### What you need to do
Among the records, find the lines that hold the string "display" and return them.
(Beginning of Supplied data)
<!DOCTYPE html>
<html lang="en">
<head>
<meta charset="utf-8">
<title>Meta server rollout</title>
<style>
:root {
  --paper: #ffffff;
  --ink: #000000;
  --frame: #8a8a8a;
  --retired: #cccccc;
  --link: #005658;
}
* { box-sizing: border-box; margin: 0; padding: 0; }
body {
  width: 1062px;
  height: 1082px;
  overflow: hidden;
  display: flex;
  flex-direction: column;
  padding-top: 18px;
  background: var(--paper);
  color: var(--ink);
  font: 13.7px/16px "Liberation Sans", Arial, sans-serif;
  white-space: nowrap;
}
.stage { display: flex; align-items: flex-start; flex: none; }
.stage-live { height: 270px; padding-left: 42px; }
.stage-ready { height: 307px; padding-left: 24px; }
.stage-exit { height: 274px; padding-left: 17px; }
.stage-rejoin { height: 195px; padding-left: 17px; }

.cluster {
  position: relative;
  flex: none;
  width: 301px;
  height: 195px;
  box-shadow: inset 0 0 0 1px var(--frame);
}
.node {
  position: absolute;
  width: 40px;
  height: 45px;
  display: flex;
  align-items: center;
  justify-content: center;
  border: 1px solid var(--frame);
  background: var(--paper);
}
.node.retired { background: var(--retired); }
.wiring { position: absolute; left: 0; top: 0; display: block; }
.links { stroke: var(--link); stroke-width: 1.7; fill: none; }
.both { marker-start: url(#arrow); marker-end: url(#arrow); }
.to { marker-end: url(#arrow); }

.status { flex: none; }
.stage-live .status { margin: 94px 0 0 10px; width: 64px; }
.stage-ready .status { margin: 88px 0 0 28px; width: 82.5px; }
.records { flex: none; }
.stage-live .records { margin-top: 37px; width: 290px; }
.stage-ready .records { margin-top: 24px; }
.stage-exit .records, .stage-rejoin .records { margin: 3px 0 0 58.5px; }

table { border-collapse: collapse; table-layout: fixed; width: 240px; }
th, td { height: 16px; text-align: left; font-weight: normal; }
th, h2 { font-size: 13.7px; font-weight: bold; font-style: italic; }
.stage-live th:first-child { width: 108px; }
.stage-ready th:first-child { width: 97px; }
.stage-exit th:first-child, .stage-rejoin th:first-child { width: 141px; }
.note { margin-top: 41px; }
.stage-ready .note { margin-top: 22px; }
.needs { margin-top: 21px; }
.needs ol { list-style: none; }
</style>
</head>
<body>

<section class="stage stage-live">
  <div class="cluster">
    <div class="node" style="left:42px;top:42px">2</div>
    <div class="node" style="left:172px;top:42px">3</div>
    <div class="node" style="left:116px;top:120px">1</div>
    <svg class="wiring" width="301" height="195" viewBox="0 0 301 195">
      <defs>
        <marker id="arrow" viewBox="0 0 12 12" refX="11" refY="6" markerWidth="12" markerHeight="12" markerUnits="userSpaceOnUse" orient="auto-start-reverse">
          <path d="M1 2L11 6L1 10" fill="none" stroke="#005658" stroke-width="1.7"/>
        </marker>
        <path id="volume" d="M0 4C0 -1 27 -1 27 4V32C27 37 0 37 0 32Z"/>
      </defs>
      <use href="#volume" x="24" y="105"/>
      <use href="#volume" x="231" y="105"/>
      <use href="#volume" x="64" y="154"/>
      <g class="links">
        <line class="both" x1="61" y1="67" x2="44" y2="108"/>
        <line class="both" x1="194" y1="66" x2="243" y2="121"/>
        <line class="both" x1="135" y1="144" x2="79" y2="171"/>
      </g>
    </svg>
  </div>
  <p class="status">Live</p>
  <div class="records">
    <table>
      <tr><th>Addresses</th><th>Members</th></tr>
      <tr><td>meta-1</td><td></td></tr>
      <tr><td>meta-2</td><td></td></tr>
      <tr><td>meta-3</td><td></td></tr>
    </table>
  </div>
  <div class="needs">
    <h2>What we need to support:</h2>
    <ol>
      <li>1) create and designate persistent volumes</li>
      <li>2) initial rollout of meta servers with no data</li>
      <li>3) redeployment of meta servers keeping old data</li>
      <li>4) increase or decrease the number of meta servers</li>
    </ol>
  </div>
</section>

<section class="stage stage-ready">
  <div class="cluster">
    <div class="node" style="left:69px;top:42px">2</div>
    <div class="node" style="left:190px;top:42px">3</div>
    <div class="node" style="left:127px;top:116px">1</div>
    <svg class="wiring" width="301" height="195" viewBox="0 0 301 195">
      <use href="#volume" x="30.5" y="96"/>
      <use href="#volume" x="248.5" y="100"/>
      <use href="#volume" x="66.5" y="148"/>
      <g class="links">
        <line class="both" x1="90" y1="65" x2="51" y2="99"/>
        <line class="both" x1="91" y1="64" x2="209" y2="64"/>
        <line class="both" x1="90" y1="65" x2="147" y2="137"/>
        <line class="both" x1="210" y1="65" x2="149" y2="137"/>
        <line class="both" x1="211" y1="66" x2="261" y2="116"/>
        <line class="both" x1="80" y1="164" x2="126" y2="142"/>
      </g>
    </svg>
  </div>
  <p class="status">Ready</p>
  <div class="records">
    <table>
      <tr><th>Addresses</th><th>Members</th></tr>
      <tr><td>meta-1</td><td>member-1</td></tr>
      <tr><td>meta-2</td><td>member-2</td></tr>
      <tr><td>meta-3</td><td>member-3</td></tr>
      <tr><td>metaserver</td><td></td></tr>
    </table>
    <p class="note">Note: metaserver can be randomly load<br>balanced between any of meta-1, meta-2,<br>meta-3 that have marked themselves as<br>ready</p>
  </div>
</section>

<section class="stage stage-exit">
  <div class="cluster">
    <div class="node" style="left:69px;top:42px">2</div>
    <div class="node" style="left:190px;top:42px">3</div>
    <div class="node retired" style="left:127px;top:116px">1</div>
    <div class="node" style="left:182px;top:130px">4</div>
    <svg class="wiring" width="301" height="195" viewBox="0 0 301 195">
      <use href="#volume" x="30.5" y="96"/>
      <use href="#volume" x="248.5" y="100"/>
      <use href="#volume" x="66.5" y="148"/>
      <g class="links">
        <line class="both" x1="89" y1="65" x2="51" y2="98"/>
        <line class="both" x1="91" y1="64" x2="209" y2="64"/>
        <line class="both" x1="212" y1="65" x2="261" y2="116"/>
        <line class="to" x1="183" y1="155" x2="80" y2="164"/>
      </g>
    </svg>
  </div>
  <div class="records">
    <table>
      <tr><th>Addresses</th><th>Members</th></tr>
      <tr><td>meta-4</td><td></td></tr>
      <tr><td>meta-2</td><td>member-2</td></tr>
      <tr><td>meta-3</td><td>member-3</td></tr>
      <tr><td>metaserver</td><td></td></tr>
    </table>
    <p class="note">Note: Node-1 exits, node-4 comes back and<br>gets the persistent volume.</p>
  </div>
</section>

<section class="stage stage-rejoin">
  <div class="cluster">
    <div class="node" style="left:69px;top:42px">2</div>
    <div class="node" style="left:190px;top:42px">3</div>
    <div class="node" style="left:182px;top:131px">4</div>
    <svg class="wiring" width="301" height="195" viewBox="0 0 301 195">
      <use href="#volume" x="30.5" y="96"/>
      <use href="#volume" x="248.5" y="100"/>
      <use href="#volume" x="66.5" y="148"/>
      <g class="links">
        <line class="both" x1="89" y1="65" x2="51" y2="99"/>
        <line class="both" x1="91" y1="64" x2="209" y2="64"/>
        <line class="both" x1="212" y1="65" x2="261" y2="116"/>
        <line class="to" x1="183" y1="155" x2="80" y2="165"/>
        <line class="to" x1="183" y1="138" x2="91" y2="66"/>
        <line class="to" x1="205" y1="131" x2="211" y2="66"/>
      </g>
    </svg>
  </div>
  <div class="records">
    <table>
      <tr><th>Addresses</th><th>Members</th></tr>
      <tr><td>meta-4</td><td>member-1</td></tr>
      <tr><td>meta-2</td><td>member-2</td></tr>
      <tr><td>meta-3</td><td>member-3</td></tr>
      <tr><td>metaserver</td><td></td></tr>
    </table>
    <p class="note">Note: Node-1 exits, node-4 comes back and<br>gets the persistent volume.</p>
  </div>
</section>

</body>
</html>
(End of Supplied data)
### Finished task
  display: flex;
.stage { display: flex; align-items: flex-start; flex: none; }
  display: flex;
.wiring { position: absolute; left: 0; top: 0; display: block; }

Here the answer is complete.